Your objective: Reproduce the listing below exactly, from its first line down to and including the line with "186px; top: 328px;".

---+---

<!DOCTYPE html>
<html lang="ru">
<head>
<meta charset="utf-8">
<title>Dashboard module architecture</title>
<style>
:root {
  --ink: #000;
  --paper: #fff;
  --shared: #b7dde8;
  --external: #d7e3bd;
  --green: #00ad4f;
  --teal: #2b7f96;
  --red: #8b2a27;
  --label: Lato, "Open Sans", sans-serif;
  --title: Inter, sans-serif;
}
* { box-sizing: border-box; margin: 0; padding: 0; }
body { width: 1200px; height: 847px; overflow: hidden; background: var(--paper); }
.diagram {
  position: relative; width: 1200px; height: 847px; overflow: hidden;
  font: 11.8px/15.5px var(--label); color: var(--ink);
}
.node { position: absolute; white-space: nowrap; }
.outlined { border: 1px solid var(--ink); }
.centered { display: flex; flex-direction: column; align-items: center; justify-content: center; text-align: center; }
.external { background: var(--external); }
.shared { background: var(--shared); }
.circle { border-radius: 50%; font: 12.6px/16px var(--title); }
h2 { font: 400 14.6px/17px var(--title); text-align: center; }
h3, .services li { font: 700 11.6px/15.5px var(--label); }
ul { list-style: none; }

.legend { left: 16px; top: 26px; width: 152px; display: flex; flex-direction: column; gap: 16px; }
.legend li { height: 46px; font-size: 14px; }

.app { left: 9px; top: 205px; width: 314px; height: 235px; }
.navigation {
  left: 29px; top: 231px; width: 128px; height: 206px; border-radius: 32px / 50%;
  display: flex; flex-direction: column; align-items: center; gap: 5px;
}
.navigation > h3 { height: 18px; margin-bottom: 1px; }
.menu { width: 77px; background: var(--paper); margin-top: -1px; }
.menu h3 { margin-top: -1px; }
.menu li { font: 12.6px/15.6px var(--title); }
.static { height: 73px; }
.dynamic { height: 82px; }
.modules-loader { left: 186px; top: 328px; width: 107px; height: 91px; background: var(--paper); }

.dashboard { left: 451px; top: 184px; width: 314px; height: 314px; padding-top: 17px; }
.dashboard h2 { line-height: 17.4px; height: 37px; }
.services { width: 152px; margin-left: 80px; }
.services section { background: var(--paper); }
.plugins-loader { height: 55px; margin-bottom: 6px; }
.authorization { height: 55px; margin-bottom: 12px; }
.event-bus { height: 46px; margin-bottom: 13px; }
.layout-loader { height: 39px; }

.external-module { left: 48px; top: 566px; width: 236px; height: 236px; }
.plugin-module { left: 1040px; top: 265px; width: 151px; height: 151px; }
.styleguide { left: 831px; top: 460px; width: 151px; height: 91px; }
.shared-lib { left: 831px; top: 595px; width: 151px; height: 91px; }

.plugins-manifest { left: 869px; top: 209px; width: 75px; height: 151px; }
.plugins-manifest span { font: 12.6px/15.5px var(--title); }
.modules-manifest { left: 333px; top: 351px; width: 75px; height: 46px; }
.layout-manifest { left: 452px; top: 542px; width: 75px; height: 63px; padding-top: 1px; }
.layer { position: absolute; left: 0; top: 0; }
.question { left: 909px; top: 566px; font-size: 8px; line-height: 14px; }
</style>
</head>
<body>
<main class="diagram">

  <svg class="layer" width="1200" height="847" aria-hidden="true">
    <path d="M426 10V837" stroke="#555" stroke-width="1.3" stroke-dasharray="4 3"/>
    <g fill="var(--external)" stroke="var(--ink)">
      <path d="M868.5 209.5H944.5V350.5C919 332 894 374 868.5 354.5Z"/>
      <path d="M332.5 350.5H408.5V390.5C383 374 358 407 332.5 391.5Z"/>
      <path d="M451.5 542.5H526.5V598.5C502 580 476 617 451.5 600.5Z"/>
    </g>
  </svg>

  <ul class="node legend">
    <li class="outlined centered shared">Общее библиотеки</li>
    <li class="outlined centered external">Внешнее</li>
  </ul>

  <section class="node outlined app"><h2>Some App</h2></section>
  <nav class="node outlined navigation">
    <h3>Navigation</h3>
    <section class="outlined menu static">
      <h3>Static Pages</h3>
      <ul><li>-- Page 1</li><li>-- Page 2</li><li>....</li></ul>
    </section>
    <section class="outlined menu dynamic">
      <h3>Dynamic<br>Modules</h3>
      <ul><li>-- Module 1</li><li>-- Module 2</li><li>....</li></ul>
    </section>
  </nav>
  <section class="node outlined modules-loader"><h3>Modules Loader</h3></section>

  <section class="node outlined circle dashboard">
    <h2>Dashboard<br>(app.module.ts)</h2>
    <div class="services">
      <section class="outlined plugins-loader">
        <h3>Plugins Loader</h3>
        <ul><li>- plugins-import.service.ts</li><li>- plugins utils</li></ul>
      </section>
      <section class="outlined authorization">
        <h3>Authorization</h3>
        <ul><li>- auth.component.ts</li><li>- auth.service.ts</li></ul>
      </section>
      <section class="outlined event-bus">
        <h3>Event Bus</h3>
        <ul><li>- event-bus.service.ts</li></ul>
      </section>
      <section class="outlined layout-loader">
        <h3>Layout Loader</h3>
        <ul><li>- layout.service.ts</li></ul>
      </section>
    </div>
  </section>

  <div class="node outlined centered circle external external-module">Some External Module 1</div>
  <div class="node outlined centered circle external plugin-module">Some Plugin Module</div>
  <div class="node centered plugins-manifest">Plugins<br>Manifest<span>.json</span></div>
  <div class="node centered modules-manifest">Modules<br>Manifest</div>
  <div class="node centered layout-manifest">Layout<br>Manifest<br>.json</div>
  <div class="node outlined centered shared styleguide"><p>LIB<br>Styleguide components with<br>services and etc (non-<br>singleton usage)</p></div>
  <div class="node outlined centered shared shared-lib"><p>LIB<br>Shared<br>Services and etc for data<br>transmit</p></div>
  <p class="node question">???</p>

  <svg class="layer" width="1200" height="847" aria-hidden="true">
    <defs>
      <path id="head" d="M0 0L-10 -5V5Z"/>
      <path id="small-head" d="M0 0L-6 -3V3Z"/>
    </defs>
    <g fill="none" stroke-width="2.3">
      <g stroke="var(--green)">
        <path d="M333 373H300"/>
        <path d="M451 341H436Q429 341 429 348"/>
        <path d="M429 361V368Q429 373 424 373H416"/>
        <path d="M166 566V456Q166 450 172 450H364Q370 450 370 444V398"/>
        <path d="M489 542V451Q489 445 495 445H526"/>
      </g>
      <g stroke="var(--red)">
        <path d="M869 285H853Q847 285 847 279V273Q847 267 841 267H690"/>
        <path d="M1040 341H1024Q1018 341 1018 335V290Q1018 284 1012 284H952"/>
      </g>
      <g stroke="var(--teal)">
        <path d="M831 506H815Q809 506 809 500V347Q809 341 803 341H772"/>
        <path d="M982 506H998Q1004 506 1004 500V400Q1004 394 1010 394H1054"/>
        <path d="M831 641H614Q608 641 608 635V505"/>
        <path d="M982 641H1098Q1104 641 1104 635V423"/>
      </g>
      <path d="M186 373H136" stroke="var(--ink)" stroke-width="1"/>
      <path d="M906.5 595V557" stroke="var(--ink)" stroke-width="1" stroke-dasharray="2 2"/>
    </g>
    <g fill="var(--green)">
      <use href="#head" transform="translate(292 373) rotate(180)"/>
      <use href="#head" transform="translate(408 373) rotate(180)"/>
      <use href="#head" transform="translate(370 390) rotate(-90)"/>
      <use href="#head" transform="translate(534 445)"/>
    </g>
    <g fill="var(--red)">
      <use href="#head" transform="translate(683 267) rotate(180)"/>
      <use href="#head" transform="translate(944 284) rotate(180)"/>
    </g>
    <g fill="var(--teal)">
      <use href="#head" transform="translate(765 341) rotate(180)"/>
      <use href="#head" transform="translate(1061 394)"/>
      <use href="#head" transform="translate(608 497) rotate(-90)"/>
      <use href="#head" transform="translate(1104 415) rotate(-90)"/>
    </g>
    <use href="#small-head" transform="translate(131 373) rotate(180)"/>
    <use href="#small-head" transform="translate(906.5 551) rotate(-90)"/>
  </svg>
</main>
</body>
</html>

---+---

Solution for this problem:
<!DOCTYPE html>
<html lang="ru">
<head>
<meta charset="utf-8">
<title>Dashboard module architecture</title>
<style>
:root {
  --ink: #000;
  --paper: #fff;
  --shared: #b7dde8;
  --external: #d7e3bd;
  --green: #00ad4f;
  --teal: #2b7f96;
  --red: #8b2a27;
  --label: Lato, "Open Sans", sans-serif;
  --title: Inter, sans-serif;
}
* { box-sizing: border-box; margin: 0; padding: 0; }
body { width: 1200px; height: 847px; overflow: hidden; background: var(--paper); }
.diagram {
  position: relative; width: 1200px; height: 847px; overflow: hidden;
  font: 11.8px/15.5px var(--label); color: var(--ink);
}
.node { position: absolute; white-space: nowrap; }
.outlined { border: 1px solid var(--ink); }
.centered { display: flex; flex-direction: column; align-items: center; justify-content: center; text-align: center; }
.external { background: var(--external); }
.shared { background: var(--shared); }
.circle { border-radius: 50%; font: 12.6px/16px var(--title); }
h2 { font: 400 14.6px/17px var(--title); text-align: center; }
h3, .services li { font: 700 11.6px/15.5px var(--label); }
ul { list-style: none; }

.legend { left: 16px; top: 26px; width: 152px; display: flex; flex-direction: column; gap: 16px; }
.legend li { height: 46px; font-size: 14px; }

.app { left: 9px; top: 205px; width: 314px; height: 235px; }
.navigation {
  left: 29px; top: 231px; width: 128px; height: 206px; border-radius: 32px / 50%;
  display: flex; flex-direction: column; align-items: center; gap: 5px;
}
.navigation > h3 { height: 18px; margin-bottom: 1px; }
.menu { width: 77px; background: var(--paper); margin-top: -1px; }
.menu h3 { margin-top: -1px; }
.menu li { font: 12.6px/15.6px var(--title); }
.static { height: 73px; }
.dynamic { height: 82px; }
.modules-loader { left: 186px; top: 328px; width: 107px; height: 91px; background: var(--paper); }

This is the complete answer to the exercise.